(AP Photo/Debbie Hill, Pool)
Israeli Prime Minister Benjamin Netanyahu has warned against allowing Iran to become a nuclear power in some of his harshest rhetoric yet.

In a report published Tuesday, The Atlantic says Netanyahu's message was clear: If President Obama doesn't act to stop Iran developing a nuclear weapon, the Israelis may be forced to attack Iran and do it themselves.

The article is titled, "Netanyahu to Obama: Stop Iran—Or I Will".

Having read it, I can't find the quote which makes the threat of a unilateral strike on Iran's nuclear sites so explicit, but there is no ambiguity in Netanyahu's dire warning that a nuclear Iran would be a danger, not just to Israel, but to the U.S. and the rest of the peace-loving world.

"You don't want a messianic apocalyptic cult controlling atomic bombs.

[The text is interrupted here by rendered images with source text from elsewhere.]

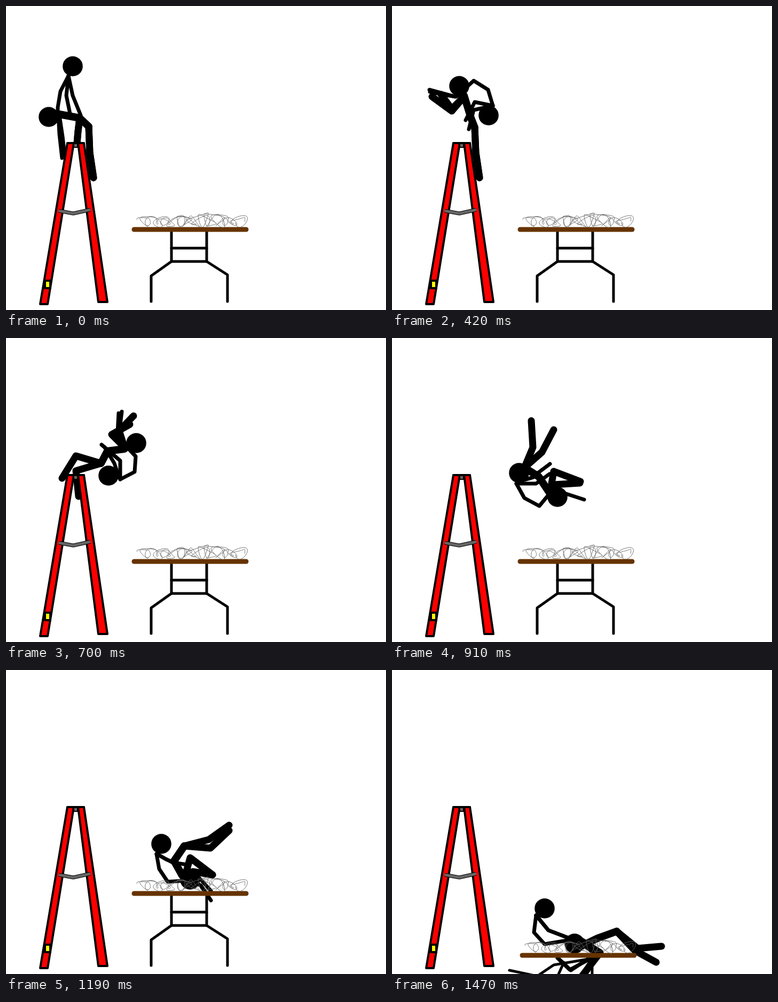
Write an HTML page with a canvas that moves like this. It is 712 by 570 pixels and loops after 1.96 s.

```html
<!DOCTYPE html>
<html lang="en">
<head>
<meta charset="utf-8">
<title>Ladder fall</title>
<style>
html, body { margin: 0; width: 100%; height: 100%; overflow: hidden; background: #fff; }
canvas { display: block; }
</style>
</head>
<body>
<canvas id="stage" width="712" height="570"></canvas>
<script>
const ctx = document.getElementById('stage').getContext('2d');
const LOOP = 1960, STEP = 70;
const KEYS = [0, 3, 6, 10, 13, 17, 21];

const points = text => text.split(' ').map(p => p.split(',').map(Number));
const part = (width, ...poses) => ({ width, poses: poses.map(points) });
const mix = (a, b, k) => a + (b - a) * k;
const mixPoint = (p, q, k) => [mix(p[0], q[0], k), mix(p[1], q[1], k)];

// hip, waist, neck, head
const torso = part(14,
  '155,226 138,210 100,203 80,208',
  '155,228 138,213 102,188 84,188',
  '155,228 148,210 135,168 126,150',
  '178,235 190,212 222,208 244,197',
  '248,243 275,260 295,290 310,298',
  '334,330 315,358 330,385 345,393',
  '421,490 385,503 350,520 342,513');

const legs = [
  part(13,
    '155,226 157,275 164,322', '155,228 157,275 164,322', '155,228 157,275 164,322',
    '178,235 131,221 105,263', '248,243 264,205 261,155',
    '334,330 380,318 418,291', '421,490 460,522 505,518'),
  part(13,
    '155,226 157,275 164,322', '155,228 157,275 164,322', '155,228 157,275 164,322',
    '178,235 131,249 136,297', '248,243 281,214 303,172',
    '334,330 383,334 418,301', '421,490 455,526 495,548')
];

// limbs carried along by the neck of the torso
const carried = [
  part(13,
    '138,210 135,235 133,257', '138,213 125,234 112,254', '135,170 112,197 75,170',
    '222,205 212,174 239,146', '296,290 303,250 353,269',
    '335,388 345,352 387,384', '350,505 390,530 355,575'),
  part(13,
    '138,210 135,235 133,257', '138,213 125,234 112,254', '135,170 112,193 92,166',
    '222,205 198,181 232,162', '296,288 303,275 352,272',
    '335,388 350,378 387,384', '350,505 385,532 360,570'),
  part(7,
    '98,203 100,240 105,285', '102,190 96,215 58,248', '135,165 118,170 70,157',
    '222,200 209,178 211,141', '300,285 320,290 360,303',
    '335,390 365,404 384,432', '365,545 333,562 310,540'),
  part(7,
    '100,205 106,245 110,280', '104,192 102,217 76,257', '120,170 100,167 71,161',
    '222,200 212,178 217,138', '295,288 272,254 296,236',
    '335,390 362,390 384,414', '370,540 335,563 312,541')
];

const rider = part(0, '125,113', '181,148', '181,205', '192,258', '238,253', '291,326', '286,447');
const riderArms = [
  part(7,
    '117,131 102,160 97,190 97,200', '163,149 130,151 105,170 102,190',
    '189,187 180,157 153,140 140,152', '214,265 241,251 243,222 230,208',
    '233,273 248,300 276,315 295,292', '282,345 287,373 303,397 335,395',
    '270,460 266,492 286,514 340,505'),
  part(7,
    '117,131 113,168 120,202', '163,149 134,173 141,210', '189,187 155,180 138,214',
    '214,265 214,230 179,200', '233,273 270,273 295,255',
    '282,345 312,361 340,365', '270,460 293,488 335,504'),
  part(7,
    '117,131 125,168 140,205', '163,149 134,173 141,210', '189,187 153,195 144,231',
    '212,262 203,235 185,205', '240,268 262,262 275,258',
    '283,345 300,355 317,362', '270,460 293,488 335,504')
];

// each pair: standing, broken
const tableLegs = [
  part(5, '310,424 310,479 272,506 272,554', '362,543 303,553 272,574 220,563'),
  part(5, '376,424 376,479 415,504 415,554', '375,540 375,595 415,620 415,670'),
  part(5, '310,454 376,454', '322,548 310,575'),
  part(5, '310,479 376,479', '303,600 370,600')
];

// Limbs swing by angle; large swings favour the clockwise way.
function swing(a, b, k) {
  const out = [mixPoint(a[0], b[0], k)];
  for (let i = 1; i < a.length; i++) {
    const ax = a[i][0] - a[i - 1][0], ay = a[i][1] - a[i - 1][1];
    const bx = b[i][0] - b[i - 1][0], by = b[i][1] - b[i - 1][1];
    const from = Math.atan2(ay, ax);
    let turn = Math.atan2(by, bx) - from;
    while (turn > Math.PI + 1) turn -= 2 * Math.PI;
    while (turn <= 1 - Math.PI) turn += 2 * Math.PI;
    const length = mix(Math.hypot(ax, ay), Math.hypot(bx, by), k);
    const angle = from + turn * k, last = out[i - 1];
    out.push([last[0] + length * Math.cos(angle), last[1] + length * Math.sin(angle)]);
  }
  return out;
}

function line(pts, width, color = '#000', cap = 'round') {
  ctx.beginPath();
  pts.forEach(p => ctx.lineTo(p[0], p[1]));
  ctx.lineWidth = width;
  ctx.strokeStyle = color;
  ctx.lineCap = cap;
  ctx.lineJoin = 'round';
  ctx.stroke();
}

function shape(text, fill, width) {
  ctx.beginPath();
  points(text).forEach(p => ctx.lineTo(p[0], p[1]));
  ctx.closePath();
  ctx.fillStyle = fill;
  ctx.fill();
  ctx.lineWidth = width;
  ctx.strokeStyle = '#000';
  ctx.lineJoin = 'round';
  ctx.stroke();
}

function head([x, y]) {
  ctx.beginPath();
  ctx.arc(x, y, 18.8, 0, 2 * Math.PI);
  ctx.fillStyle = '#000';
  ctx.fill();
}

function figures(i, k) {
  const pose = p => swing(p.poses[i], p.poses[i + 1], k);
  const body = pose(torso);
  const straight = mixPoint(torso.poses[i][2], torso.poses[i + 1][2], k);
  const dx = body[2][0] - straight[0], dy = body[2][1] - straight[1];
  line(body.slice(0, 3), torso.width);
  legs.forEach(p => line(pose(p), p.width));
  carried.forEach(p => line(pose(p).map(([x, y]) => [x + dx, y + dy]), p.width));
  riderArms.forEach(p => line(pose(p), p.width));
  head(body[3]);
  head(pose(rider)[0]);
}

function ladder() {
  shape('115,257 127,257 78,559 64,559', '#f00', 4);
  shape('135,257 146,257 190,555 173,555', '#f00', 4);
  line([[115, 257], [146, 257]], 4);
  shape('127,258 134,258 134,265 127,265', '#666', 2);
  const brace = [[99, 384], [126, 389], [158, 382]];
  line(brace, 7, '#000', 'butt');
  line(brace, 5, '#666', 'butt');
  shape('73,515 83,515 83,529 73,529', '#ff0', 4);
}

function wireLoop(turns, phase, size) {
  const pts = [];
  for (let n = 0; n <= 420; n++) {
    const u = n / 420, a = 2 * Math.PI * turns * u + phase;
    const bump = 4 * Math.exp(-(((u - 0.62) / 0.16) ** 2));
    const r = size + bump + 2.5 * Math.sin(a * 0.37 + phase);
    pts.push([
      256 + 187 * u + r * Math.cos(a) + 3 * Math.sin(a * 1.7),
      404 - bump / 2 + r * 0.9 * Math.sin(a + Math.sin(a * 0.6))
    ]);
  }
  return pts;
}
const wires = [wireLoop(13, 2.6, 10), wireLoop(8, 0.7, 8)];

function table(k) {
  tableLegs.forEach(p => line(swing(p.poses[0], p.poses[1], k), p.width));
  ctx.save();
  ctx.translate(4 * k, 116 * k);
  line([[240, 419], [450, 419]], 9, '#663300');
  wires.forEach(w => line(w, 0.9, '#666'));
  ctx.restore();
}

function draw(time) {
  const step = Math.min(21, Math.floor((time % LOOP) / STEP));
  let i = 0;
  while (i < KEYS.length - 2 && step >= KEYS[i + 1]) i++;
  ctx.fillStyle = '#fff';
  ctx.fillRect(0, 0, 712, 570);
  figures(i, (step - KEYS[i]) / (KEYS[i + 1] - KEYS[i]));
  ladder();
  table(Math.max(0, (step - 17) / 4));
}

const start = performance.now();
function tick() {
  draw(performance.now() - start);
  requestAnimationFrame(tick);
}
tick();
</script>
</body>
</html>
```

When the wide-eyed believer gets hold of the reins of power and the weapons of mass death, then the entire world should start worrying, and that is what is happening in Iran," Netanyahu told The Atlantic's Jeffrey Goldberg.

"The Obama presidency has two great missions: fixing the economy, and preventing Iran from gaining nuclear weapons," the hardline Israeli leader said, just hours before taking the reigns of the government for a second time on Tuesday.

Tempering the you-do-it-or-we-will tone of the article, Goldberg adds that Netanyahu did voice support for President Obama's effort to end Tehran's quest for a nuclear weapon (a quest the Islamic Republic's leaders have vehemently denied – in spite of Western intelligence agencies) through dialogue.

"How you achieve this goal is less important than achieving it," the Israeli leader said. While expressing very little optimism, Netanyahu acknowledged that negotiations with the regime could still work.

"I think the Iranian economy is very weak, which makes Iran susceptible to sanctions that can be ratcheted up by a variety of means," Goldberg quoted him as saying.

The reporter also conceded that any Israeli threat of unilateral military action against Iran may well be "a tremendous bluff".

Either way, balancing Israel's desperate cry for tough action against Iran with his own ambitions to eek out a peace between Israel and the Palestinians will shape Mr. Obama's Middle East policy for months and years to come. Goldberg's article offers an interesting preview of the changing dialogue between Washington and Israel.